In a recent article in The Washington Post, novelist Lionel Shriver argues that what really motivates most people to lose weight or quit smoking, despite what they may say, is not health but vanity—the joy of looking good.
To which I ask: Is there anything wrong with that?
True, there are nobler motivators for changing an unhealthy habit than vanity. In my book Changepower: 37 Secrets to Habit Change Success, I point out that there are three types of motivators. First, there are the “Eight Great Motivators.” These motivators are lofty ideas that are powerful enough to inspire change. Ideas like “being a role model for my child,” “love,” and “vitality” can lodge firmly in your higher brain, motivate you, and guide your behavior. (The Eight Great Motivators are: higher values (like health), higher goals, love and loving relationships, happiness, self-respect, becoming a positive role model, envisioning a better future, and spirituality.)
In her essay, Shriver argues that ideas like “health” are too abstract to be motivating.

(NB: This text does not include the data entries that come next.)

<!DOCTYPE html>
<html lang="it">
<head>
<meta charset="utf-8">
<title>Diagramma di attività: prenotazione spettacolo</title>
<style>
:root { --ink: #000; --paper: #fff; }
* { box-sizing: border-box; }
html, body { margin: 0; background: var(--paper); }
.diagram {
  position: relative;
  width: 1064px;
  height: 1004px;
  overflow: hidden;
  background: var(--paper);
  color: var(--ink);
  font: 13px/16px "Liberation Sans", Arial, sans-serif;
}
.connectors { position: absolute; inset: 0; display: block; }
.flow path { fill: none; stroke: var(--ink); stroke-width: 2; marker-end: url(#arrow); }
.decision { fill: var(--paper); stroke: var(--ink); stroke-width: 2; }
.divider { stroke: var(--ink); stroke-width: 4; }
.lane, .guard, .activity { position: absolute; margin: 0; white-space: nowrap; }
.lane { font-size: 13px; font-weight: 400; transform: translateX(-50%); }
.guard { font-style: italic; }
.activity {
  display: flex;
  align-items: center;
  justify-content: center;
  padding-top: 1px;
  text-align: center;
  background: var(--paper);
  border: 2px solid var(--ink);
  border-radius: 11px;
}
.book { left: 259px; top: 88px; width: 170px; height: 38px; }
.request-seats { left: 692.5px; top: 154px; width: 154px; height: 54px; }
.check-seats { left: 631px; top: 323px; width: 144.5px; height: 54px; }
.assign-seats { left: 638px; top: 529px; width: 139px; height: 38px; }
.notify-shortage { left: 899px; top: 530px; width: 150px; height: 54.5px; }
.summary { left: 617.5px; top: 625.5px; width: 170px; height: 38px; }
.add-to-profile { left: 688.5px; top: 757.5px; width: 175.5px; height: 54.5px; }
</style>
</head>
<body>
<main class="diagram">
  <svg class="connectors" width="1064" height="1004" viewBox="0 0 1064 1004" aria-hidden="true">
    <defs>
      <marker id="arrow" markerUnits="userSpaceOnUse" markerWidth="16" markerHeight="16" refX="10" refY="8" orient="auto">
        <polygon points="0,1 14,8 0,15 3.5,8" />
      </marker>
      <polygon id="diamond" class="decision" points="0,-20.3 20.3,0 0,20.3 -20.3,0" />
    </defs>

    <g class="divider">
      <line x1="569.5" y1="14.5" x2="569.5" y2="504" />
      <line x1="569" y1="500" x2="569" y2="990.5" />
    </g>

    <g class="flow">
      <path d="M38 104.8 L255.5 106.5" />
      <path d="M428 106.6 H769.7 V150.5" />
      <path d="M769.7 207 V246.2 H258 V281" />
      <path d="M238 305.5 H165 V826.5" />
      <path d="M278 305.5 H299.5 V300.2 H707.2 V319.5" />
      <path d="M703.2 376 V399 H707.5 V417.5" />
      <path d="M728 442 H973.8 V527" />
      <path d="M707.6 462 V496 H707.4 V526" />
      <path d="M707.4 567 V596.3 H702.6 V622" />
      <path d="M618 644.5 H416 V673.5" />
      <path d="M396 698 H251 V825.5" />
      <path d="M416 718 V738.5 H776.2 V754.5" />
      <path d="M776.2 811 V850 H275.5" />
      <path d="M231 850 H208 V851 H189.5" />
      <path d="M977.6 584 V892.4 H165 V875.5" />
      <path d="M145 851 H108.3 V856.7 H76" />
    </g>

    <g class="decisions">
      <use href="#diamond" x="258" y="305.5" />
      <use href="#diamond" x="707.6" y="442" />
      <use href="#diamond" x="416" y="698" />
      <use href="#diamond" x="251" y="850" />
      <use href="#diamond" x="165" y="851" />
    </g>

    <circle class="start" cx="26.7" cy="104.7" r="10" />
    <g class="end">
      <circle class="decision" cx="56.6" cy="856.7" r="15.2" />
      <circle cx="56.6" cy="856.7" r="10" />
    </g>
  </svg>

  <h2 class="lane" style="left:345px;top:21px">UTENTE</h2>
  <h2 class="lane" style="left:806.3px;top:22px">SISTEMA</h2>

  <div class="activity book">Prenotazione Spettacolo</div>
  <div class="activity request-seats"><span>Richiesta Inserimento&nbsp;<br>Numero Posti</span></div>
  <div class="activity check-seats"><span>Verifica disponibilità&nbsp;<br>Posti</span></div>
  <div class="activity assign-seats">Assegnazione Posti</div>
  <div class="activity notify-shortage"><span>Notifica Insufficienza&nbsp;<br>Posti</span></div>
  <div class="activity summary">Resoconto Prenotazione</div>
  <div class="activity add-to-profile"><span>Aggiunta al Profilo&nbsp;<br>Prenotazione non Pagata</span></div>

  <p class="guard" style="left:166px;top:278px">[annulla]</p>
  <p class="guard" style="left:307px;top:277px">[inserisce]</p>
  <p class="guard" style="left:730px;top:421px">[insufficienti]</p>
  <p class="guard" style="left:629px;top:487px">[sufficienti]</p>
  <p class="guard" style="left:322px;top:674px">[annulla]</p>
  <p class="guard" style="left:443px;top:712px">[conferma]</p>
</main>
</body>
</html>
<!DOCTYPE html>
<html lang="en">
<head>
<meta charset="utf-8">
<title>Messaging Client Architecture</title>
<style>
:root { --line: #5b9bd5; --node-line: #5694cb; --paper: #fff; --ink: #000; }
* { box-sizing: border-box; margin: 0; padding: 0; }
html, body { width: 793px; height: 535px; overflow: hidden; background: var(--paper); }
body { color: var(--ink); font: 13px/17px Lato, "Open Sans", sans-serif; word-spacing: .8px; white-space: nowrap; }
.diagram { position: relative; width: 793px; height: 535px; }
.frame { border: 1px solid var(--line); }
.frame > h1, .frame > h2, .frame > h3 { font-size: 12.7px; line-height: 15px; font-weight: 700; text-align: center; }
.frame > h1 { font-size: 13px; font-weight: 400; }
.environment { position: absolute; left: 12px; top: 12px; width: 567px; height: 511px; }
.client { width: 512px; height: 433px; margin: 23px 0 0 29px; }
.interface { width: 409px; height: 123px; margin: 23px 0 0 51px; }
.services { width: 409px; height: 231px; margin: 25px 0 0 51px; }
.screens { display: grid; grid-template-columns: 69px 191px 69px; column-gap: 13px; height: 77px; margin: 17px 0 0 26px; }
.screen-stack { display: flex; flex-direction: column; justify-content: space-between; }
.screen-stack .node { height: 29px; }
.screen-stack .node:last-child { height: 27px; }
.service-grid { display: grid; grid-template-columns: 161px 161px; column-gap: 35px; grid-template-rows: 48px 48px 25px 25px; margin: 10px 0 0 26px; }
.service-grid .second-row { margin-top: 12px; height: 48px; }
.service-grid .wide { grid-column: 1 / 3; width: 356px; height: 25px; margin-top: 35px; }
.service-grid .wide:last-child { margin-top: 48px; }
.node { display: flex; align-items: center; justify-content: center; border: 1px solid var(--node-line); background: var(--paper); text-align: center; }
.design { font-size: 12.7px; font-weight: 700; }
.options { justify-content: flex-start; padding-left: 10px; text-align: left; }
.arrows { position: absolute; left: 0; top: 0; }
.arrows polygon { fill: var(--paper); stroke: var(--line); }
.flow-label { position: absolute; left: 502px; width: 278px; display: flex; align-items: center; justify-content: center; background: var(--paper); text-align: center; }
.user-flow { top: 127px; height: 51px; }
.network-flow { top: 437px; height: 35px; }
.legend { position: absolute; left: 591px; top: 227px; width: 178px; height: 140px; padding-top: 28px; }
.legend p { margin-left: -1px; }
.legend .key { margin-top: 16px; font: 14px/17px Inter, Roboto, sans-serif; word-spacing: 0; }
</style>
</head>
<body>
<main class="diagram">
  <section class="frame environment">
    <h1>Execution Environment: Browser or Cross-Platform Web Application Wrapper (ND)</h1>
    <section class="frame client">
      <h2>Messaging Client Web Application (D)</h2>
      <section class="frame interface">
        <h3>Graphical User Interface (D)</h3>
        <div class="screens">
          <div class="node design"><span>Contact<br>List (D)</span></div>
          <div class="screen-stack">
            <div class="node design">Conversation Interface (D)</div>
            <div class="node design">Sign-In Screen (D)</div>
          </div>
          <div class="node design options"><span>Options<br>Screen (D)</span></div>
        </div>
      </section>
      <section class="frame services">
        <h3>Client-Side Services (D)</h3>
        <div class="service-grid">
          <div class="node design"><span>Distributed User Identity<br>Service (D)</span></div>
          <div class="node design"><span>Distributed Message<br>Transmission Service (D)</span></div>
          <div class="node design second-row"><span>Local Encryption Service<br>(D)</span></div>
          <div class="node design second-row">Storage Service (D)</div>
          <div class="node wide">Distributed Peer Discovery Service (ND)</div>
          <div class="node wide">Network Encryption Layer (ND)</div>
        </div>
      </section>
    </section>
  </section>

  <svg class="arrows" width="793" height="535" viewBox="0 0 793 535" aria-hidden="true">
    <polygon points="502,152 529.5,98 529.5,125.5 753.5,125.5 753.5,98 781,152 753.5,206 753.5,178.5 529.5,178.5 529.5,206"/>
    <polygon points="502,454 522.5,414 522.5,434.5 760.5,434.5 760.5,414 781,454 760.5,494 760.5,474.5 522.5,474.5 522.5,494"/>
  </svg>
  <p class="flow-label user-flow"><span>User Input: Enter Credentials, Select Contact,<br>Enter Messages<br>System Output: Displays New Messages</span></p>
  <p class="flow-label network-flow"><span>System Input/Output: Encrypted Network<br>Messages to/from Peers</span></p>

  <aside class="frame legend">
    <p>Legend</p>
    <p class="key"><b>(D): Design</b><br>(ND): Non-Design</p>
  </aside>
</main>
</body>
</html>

That may be true for some. But the results of many studies suggest that just thinking of your motivator can promote determination and willpower. In other experiments, people who wrote briefly about their core values increased their self-control in a variety of situations. Having a higher motivator—like “love of family” or “health”—is not just an exercise in idealism. It works!
The second motivation for healthy changes is avoiding pain. Pain can prod your imagination into revealing the hell that awaits you unless you change. I quit smoking when someone dear to me died of lung cancer. I could imagine myself suffering the same fate, and I changed.
When vanity is linked to one of the Eight Great Motivators, it can be especially helpful:
While some people might turn down their noses at vanity motivators, I agree with Winston Churchill when he called vanity “that vice that promotes so many virtues.”
(c) Meg Selig
Thinking of core values increases self-control. http://www.plosone.org/article/info%3Adoi%2F10.1371%2Fjournal.pone.0062593